● **Work item**
Some lines of the records below include the word "display". Report how many, and write nothing besides the number.

(Source texts of formatted documents)
##########
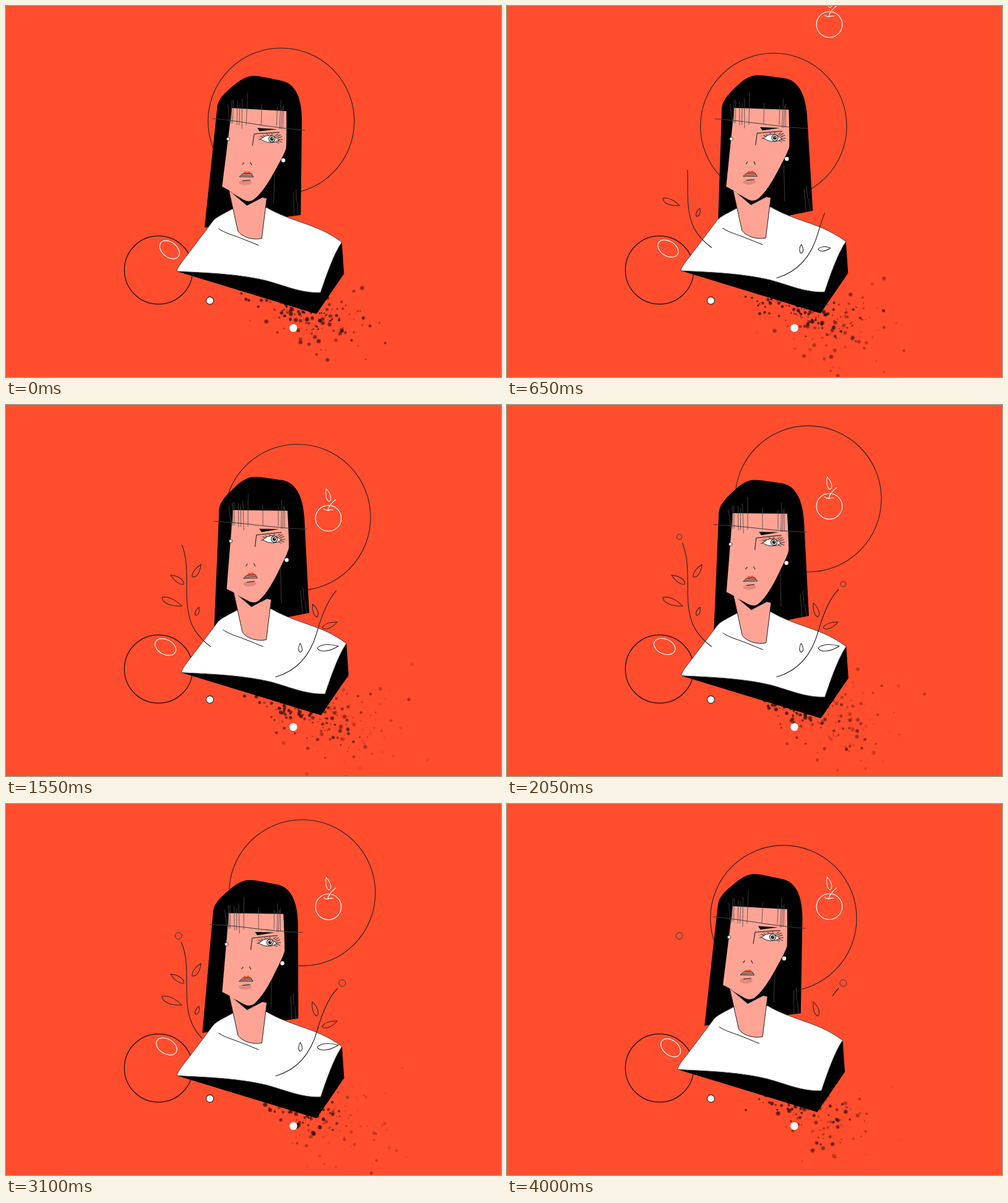
An HTML page with a canvas that plays this animation: 800x600 px, repeating every 4.05 s.

```html
<!DOCTYPE html>
<html lang="en">
<head>
<meta charset="utf-8">
<title>Portrait</title>
<style>
html, body { margin: 0; width: 100%; height: 100%; overflow: hidden; background: #ff4d2e; }
canvas { display: block; width: 800px; height: 600px; }
</style>
</head>
<body>
<canvas id="stage" width="800" height="600"></canvas>
<script>
const ctx = document.getElementById('stage').getContext('2d');
const LOOP = 4050, STEP = 50, TAU = Math.PI * 2;
const BG = '#ff4d2e', SKIN = '#ffa495', INK = '#111', LINE = '#222', GREY = '#4a4a4a';
const { sin, cos, exp, min, max } = Math;
const clamp = u => min(1, max(0, u));
const easeOut = u => 1 - (1 - clamp(u)) ** 2;

// Seamless motion: a slow wave over the loop plus one at double speed
const sway = (mean, c1, s1, c2, s2) => t => {
  const a = TAU * t / LOOP;
  return mean + c1 * cos(a) + s1 * sin(a) + c2 * cos(2 * a) + s2 * sin(2 * a);
};
const bustX = sway(3.6, -2.8, 3.3, -.5, .15);
const bustY = sway(4.9, -4.2, -5.35, -.7, .7);
const headTilt = sway(-1.86, 1.3, .16, .5, -.08);
const hairSwing = sway(-.6, .5, -1.8, .1, -1.1);
const haloX = sway(463.3, -20.9, -18.9, 2.3, -4.8);
const haloY = sway(168.9, 16.4, 27.3, .9, -6.6);
const shineTurn = sway(20.1, 7.8, .3, .6, -2.9);

// One-way motion
const appleY = t => 166 - 221 * exp((500 - t) / 420) * cos((t - 500) * .0033);
const eyeOpen = t => 1 - exp(-(((t - 1190) / 100) ** 2));
const stemGrow = t => min(1, 1.02 * (1 - exp(-t / 475)));
const stemCut = (t, from) => clamp((t - from) / 980);
const leafSize = (t, stage) =>
  easeOut((t - 200 - 500 * stage) / 500) * (1 - easeOut((t - 3150 - 450 * Math.round(stage)) / 250));
const ringSize = t => 5.4 * easeOut((t - 1700) / 650);

function paint(d, fill, stroke, width = 1) {
  const p = typeof d === 'string' ? new Path2D(d) : d;
  if (fill) { ctx.fillStyle = fill; ctx.fill(p); }
  if (stroke) { ctx.strokeStyle = stroke; ctx.lineWidth = width; ctx.stroke(p); }
}

function oval(x, y, rx, ry, turn, fill, stroke, width) {
  const p = new Path2D();
  p.ellipse(x, y, rx, ry, turn, 0, TAU);
  paint(p, fill, stroke, width);
}

const disc = (x, y, r, ...style) => oval(x, y, r, r, 0, ...style);

function moved(x, y, draw) {
  ctx.save();
  ctx.translate(x, y);
  draw();
  ctx.restore();
}

function turned(deg, x, y, draw) {
  ctx.save();
  ctx.translate(x, y);
  ctx.rotate(deg * TAU / 360);
  ctx.translate(-x, -y);
  draw();
  ctx.restore();
}

// Dust drifts out from under the bust, then fades
let seed = 29;
const rnd = () => (seed = seed * 16807 % 2147483647) / 2147483647;
const bell = () => rnd() + rnd() + rnd() - 1.5;
const dust = Array.from({ length: 360 }, (_, i) => {
  const x = 448 + bell() * 74;
  const angle = .27 + bell() * .85, speed = .026 + rnd() * .032;
  return {
    x, y: 423 + (x - 275) * .306 + rnd() * 20,
    vx: cos(angle) * speed, vy: sin(angle) * speed,
    r: .7 + rnd() ** 1.3 * 2.4,
    born: i < 180 ? -2000 * rnd() : LOOP * rnd(),
    life: 2700 + rnd() * 1100
  };
});

function drawDust(t) {
  for (const p of dust) {
    const age = t - p.born;
    if (age < 0 || age > p.life) continue;
    const x = p.x + p.vx * age, y = p.y + p.vy * age;
    ctx.globalAlpha = .5 * min(1, 1.25 * (1 - age / p.life));
    disc(x, y, p.r * 1.2, '#1c0905');
    disc(x, y, p.r * .8, '#1c0905');
  }
  ctx.globalAlpha = 1;
}

// Portrait
function drawHair() {
  paint('M320.5 358.5L341 166C342 152 349 143 374 123.5C386 115 393 112.8 402 113C414 113.5 430 118 446 121C464 125 478 143 478 184L476 338Z', '#000');
  paint('M434.5 261L432 320M464.5 301L465 339M468.5 297L469 317M470.5 318L472 338', null, GREY, .8);
}

function drawBust() {
  paint('M275.5 429L501.5 498L546 433L542.5 382L420 380Z', '#000');
  paint('M275.5 429C278 420 286 412 297 397L331 352C338 342 342 341 366 328L421 326C440 337 455 342 480 351C510 361 526 370 542.5 382C530 400 519 431 508 463.5C478 465 450 452 420 444C370 432 308 431 275.5 429Z', '#fff', GREY);
  paint('M343 360C350 365 361 369 373 373L408 387', null, INK);
  paint('M360 298L366 303L389 322.5L414 309.5L421 311L413 376C398 379 382 374 374.5 364Z', SKIN, LINE);
}

function drawEye(open) {
  paint('M404 211Q424 203 446 209L441 216L411 215Z', 'rgba(215,120,110,.35)');
  const eye = new Path2D(`M411 215.5Q426 ${221 - 19 * open} 441 217Q427 226 411 215.5Z`);
  paint(eye, '#fff');
  ctx.save();
  ctx.clip(eye);
  disc(429.5, 215, 5, '#fff', INK, 1.1);
  disc(429.5, 215, 2.9, INK);
  disc(430.3, 214.2, .9, '#ddd');
  ctx.restore();
  paint(eye, null, INK, .9);
  moved(0, 5 * (1 - open), () =>
    paint('M408 216L412 215M416 212.5L411 210.5M418 211L415 208.5M424 209.5L421 206.5M430 209L429.5 206M435 210L440 206.5M437 211.5L444 208M439 213.5L446 211.5', null, INK, .8));
  paint('M440 216.5L447 216M439 218L446 220.5M436 220L441 222', null, INK, .8);
}

function drawFace(open) {
  paint('M365 165L453 170Q453.3 215 452.5 230C449 241 441 254 434 267C424 285 413 303 400 313Q393 318 385 314L366 303L360 298L349 292Z', SKIN);
  drawEye(open);
  paint('M406 197.3L438 199.2L409.5 202.6Z', '#000');
  paint('M398 226L401 207Q425 205 442 204.5M381.5 256.5L384.5 253M394.5 252.5L397 257.5', null, INK);
  oval(386.5, 285.5, 10.5, 4.3, 0, '#de8b7e');
  paint('M382.5 271.5L386 267.3L389 268.5L392 267L397 271.7Z', BG);
  paint('M377 276L382 271.5H396.5L399.5 276.5ZM380 274H398', '#f3a99b', INK, .9);
  paint('M382 282.7L395 281.7', null, INK, .9);
  paint('M358.5 159L361 190M365 152L363.5 190M367.5 152L366 190M374 154L373 193M378 157L376.5 193M381.5 150L381 198.5M390.5 140L388 193M413.5 158L412 193M438.5 163L437 194M444.5 152L441.5 199M446.5 163L444 199M448.5 161L447 198', null, GREY, .8);
  paint('M333 182C385 186 425 197 483 201', null, '#3c3c3c');
  disc(359, 215, 2.7, '#fff', '#333', .9);
  disc(448, 249.5, 3.2, '#fff');
}

function drawPortrait(t) {
  const onHead = draw => turned(headTilt(t), 390, 295, draw);
  moved(bustX(t), bustY(t), () => {
    onHead(() => turned(hairSwing(t), 405, 95, drawHair));
    drawBust();
    onHead(() => drawFace(eyeOpen(t)));
  });
}

// Plants
function makeStem(d, cutFrom) {
  const el = document.createElementNS('http://www.w3.org/2000/svg', 'path');
  el.setAttribute('d', d);
  return { path: new Path2D(d), length: el.getTotalLength(), cutFrom };
}
const stems = [
  makeStem('M331 391C300 368 292 345 292 300C292 270 293 245 283 223', 3000),
  makeStem('M435.5 440C470 430 492 406 503 366C511 338 521 313 536 298', 3110)
];

// base, tip, stage of growth
const leaves = [
  [306, 340, 312, 327, 0],
  [475, 400, 475.5, 385.5, 0],
  [252, 311, 284, 325, .3],
  [503, 393, 537, 390, .55],
  [287, 290, 266, 275, 1],
  [511, 360, 535, 351, 1],
  [301, 278, 315, 258, 1.4],
  [502, 343, 495, 320, 2]
];

function drawLeaf(bx, by, tx, ty, size, color = LINE) {
  if (size < .02) return;
  const l = Math.hypot(tx - bx, ty - by) * size, w = .07 * l + .9;
  moved(bx, by, () => {
    ctx.rotate(Math.atan2(ty - by, tx - bx));
    paint(`M0 0C${l * .1} ${w * 2.6} ${l * .6} ${w * 2.2} ${l} 0C${l * .65} ${-w * 1.5} ${l * .2} ${-w * 1.8} 0 0Z`, null, color);
  });
}

function drawPlants(t) {
  for (const { path, length, cutFrom } of stems) {
    const from = stemCut(t, cutFrom) * length, shown = stemGrow(t) * length - from;
    if (shown < .5) continue;
    ctx.setLineDash([shown, 2 * length]);
    ctx.lineDashOffset = -from;
    paint(path, null, LINE, 1.1);
    ctx.setLineDash([]);
  }
  for (const [bx, by, tx, ty, stage] of leaves) drawLeaf(bx, by, tx, ty, leafSize(t, stage));
  const r = ringSize(t);
  if (r > 0) {
    disc(278.7, 213.3, r, null, '#333');
    disc(543.4, 289.6, r, null, '#333');
  }
}

function drawApple() {
  disc(0, 0, 20.8, null, '#fff', 1.2);
  paint('M-1 -12.5C0 -20 5 -25 12 -30.5M-8 -15.5Q-5 -12.5 -1 -12.5Q4 -14.5 7.5 -13.5', null, '#fff', 1.2);
  drawLeaf(1, -27, -3.5, -47.5, 1, '#fff');
}

function draw(t) {
  ctx.fillStyle = BG;
  ctx.fillRect(0, 0, 800, 600);
  disc(haloX(t), haloY(t), 118.2, null, LINE, 1.1);
  disc(246.5, 427, 55.2, null, INK, 1.2);
  turned(shineTurn(t), 246.5, 427, () => oval(246.5, 389.6, 18, 12, .18, null, '#fff', 1.2));
  drawDust(t);
  drawPortrait(t);
  disc(329.5, 476.4, 6, '#fff', LINE, 1.1);
  disc(464.4, 520.8, 6.3, '#fff');
  drawPlants(t);
  if (t >= 500) moved(521, appleY(t), drawApple);
}

const start = performance.now();
function tick() {
  const t = max(0, performance.now() - start) % LOOP;
  draw(Math.floor(t / STEP) * STEP);
  requestAnimationFrame(tick);
}
tick();
</script>
</body>
</html>
```
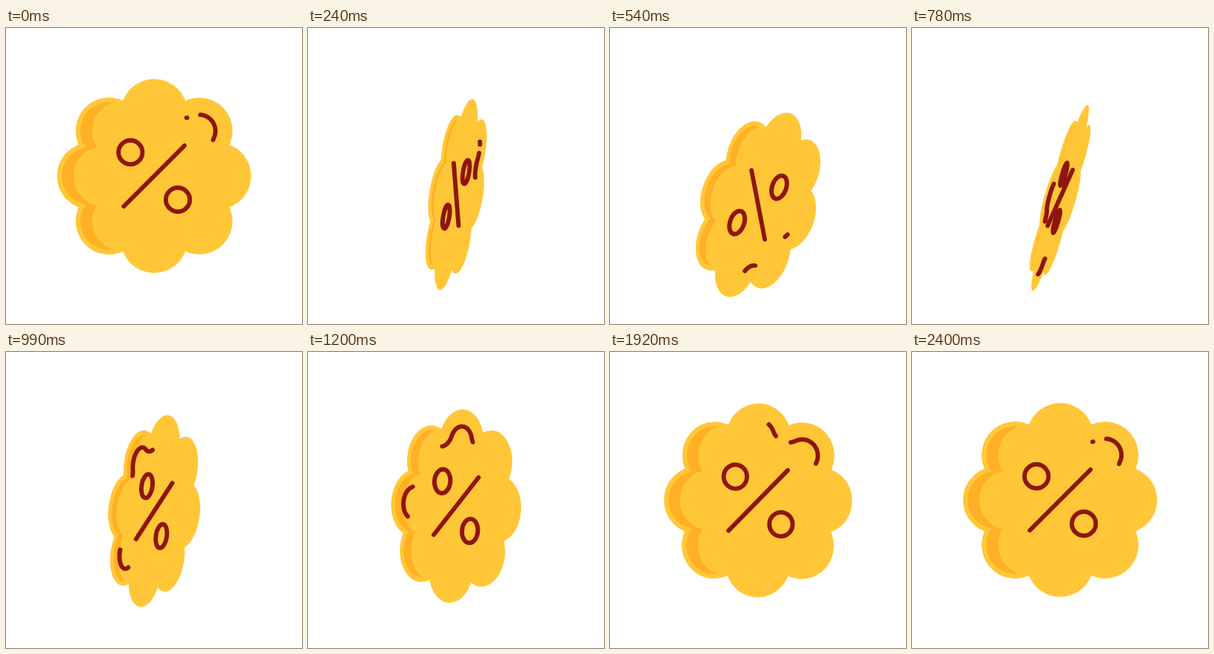
An HTML page with a canvas for the animation above (2.43 s loop, 400x400 px).

```html
<!DOCTYPE html>
<html lang="en">
<head>
<meta charset="utf-8">
<title>Spinning discount badge</title>
<style>
  html, body { margin: 0; width: 100%; height: 100%; overflow: hidden; background: #fff; }
  canvas { display: block; }
</style>
</head>
<body>
<canvas id="stage" width="400" height="400"></canvas>
<script>
const ctx = document.getElementById('stage').getContext('2d');
const YELLOW = '#ffc738', SHADE = '#ffb024', RED = '#8f150c';
const TAU = Math.PI * 2, RAD = Math.PI / 180;
const LOOP = 2430, STEP = 30, REST = 2300;
const ORBIT = 86, PETAL = 45, RIM = 6;

// Cubic Bezier easing with handles (a, 0) and (b, 1).
function ease(x, a, b) {
  if (x <= 0 || x >= 1) return x <= 0 ? 0 : 1;
  let low = 0, high = 1;
  for (let i = 0; i < 24; i++) {
    const s = (low + high) / 2, q = 1 - s;
    if (3 * a * s * q * q + 3 * b * s * s * q + s ** 3 < x) low = s;
    else high = s;
  }
  return low * low * (3 - 2 * low);
}

// Swings from 0 to 1 at the peak time, then settles back to 0.
const swing = (t, peak, handle) => t < peak
  ? ease(t / peak, 1 / 3, 2 / 3)
  : 1 - ease((t - peak) / (REST - peak), handle, 0);

// Each dash end travels once around the badge, in degrees clockwise from the top.
const travel = (start, duration, a, b) => t => start + 360 * ease(t / duration, a, b);
const dashes = [
  { from: travel(29, 2400, .23, .52), to: travel(29.5, 2400, .28, .38) },
  { from: travel(37, 2400, .31, .13), to: travel(58.5, 2040, .4, .16) }
];

// Scalloped inner line: petal arcs joined by arcs around the notches.
function lineRadius(deg) {
  const off = Math.abs(((deg + 22.5) % 45) - 22.5);
  if (off < 12.4) {
    const a = off * RAD;
    return ORBIT * Math.cos(a) + Math.sqrt(22 ** 2 - (ORBIT * Math.sin(a)) ** 2);
  }
  const a = (22.5 - off) * RAD;
  return 110 * Math.cos(a) - Math.sqrt(23 ** 2 - (110 * Math.sin(a)) ** 2);
}

function circle(x, y, r) {
  ctx.moveTo(x + r, y);
  ctx.arc(x, y, r, 0, TAU);
}

function petals(first, last, radius, shift = 0) {
  for (let i = first; i <= last; i++) {
    const a = i * TAU / 8;
    circle(ORBIT * Math.cos(a) + shift, ORBIT * Math.sin(a), radius);
  }
}

function dash(from, to) {
  const n = Math.max(1, Math.ceil(Math.abs(to - from)));
  for (let i = 0; i <= n; i++) {
    const deg = from + (to - from) * i / n, r = lineRadius(deg);
    ctx.lineTo(r * Math.sin(deg * RAD), -r * Math.cos(deg * RAD));
  }
}

function percent() {
  ctx.moveTo(-41, 41);
  ctx.lineTo(41, -41);
  circle(-32, -32, 16.2);
  circle(32, 32, 16.2);
}

function draw(t) {
  const flip = 1 - 2 * swing(t, 410, .1);
  const tilt = 19.6 * RAD * swing(t, 480, .35);
  const y = 200 + 39.6 * swing(t, 410, .36);
  const width = Math.max(.001, Math.abs(flip));
  const c = Math.cos(tilt), s = Math.sin(tilt);

  // Shapes are squeezed, but line weights stay constant.
  function shape(sx, build, fill, stroke, weight) {
    ctx.setTransform(c * sx, s * sx, -s, c, 200.2, y);
    ctx.beginPath();
    build();
    ctx.resetTransform();
    if (fill) {
      ctx.fillStyle = fill;
      ctx.fill();
    }
    if (stroke) {
      ctx.strokeStyle = stroke;
      ctx.lineWidth = weight;
      ctx.stroke();
    }
  }
  const line = (sx, build) => shape(sx, build, null, RED, 5.9);

  ctx.resetTransform();
  ctx.fillStyle = '#fff';
  ctx.fillRect(0, 0, 400, 400);
  ctx.lineCap = ctx.lineJoin = 'round';

  // The body never gets thinner than the edge of the badge.
  shape(.03 + .97 * width, () => { circle(0, 0, 90); petals(0, 7, PETAL); }, YELLOW);
  shape(width, () => petals(3, 5, PETAL - RIM / 2), null, YELLOW, RIM);
  shape(width, () => petals(3, 5, PETAL - RIM), SHADE);
  shape(width, () => petals(3, 5, PETAL - RIM, 17.5), YELLOW, YELLOW, 3);

  line(Math.sign(flip) * width || width, percent);
  for (const { from, to } of dashes) line(width, () => dash(from(t), to(t)));
}

function frame() {
  const t = performance.now() % LOOP;
  draw(Math.floor(t / STEP) * STEP);
  requestAnimationFrame(frame);
}
frame();
</script>
</body>
</html>
```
##########
● **Task output**
2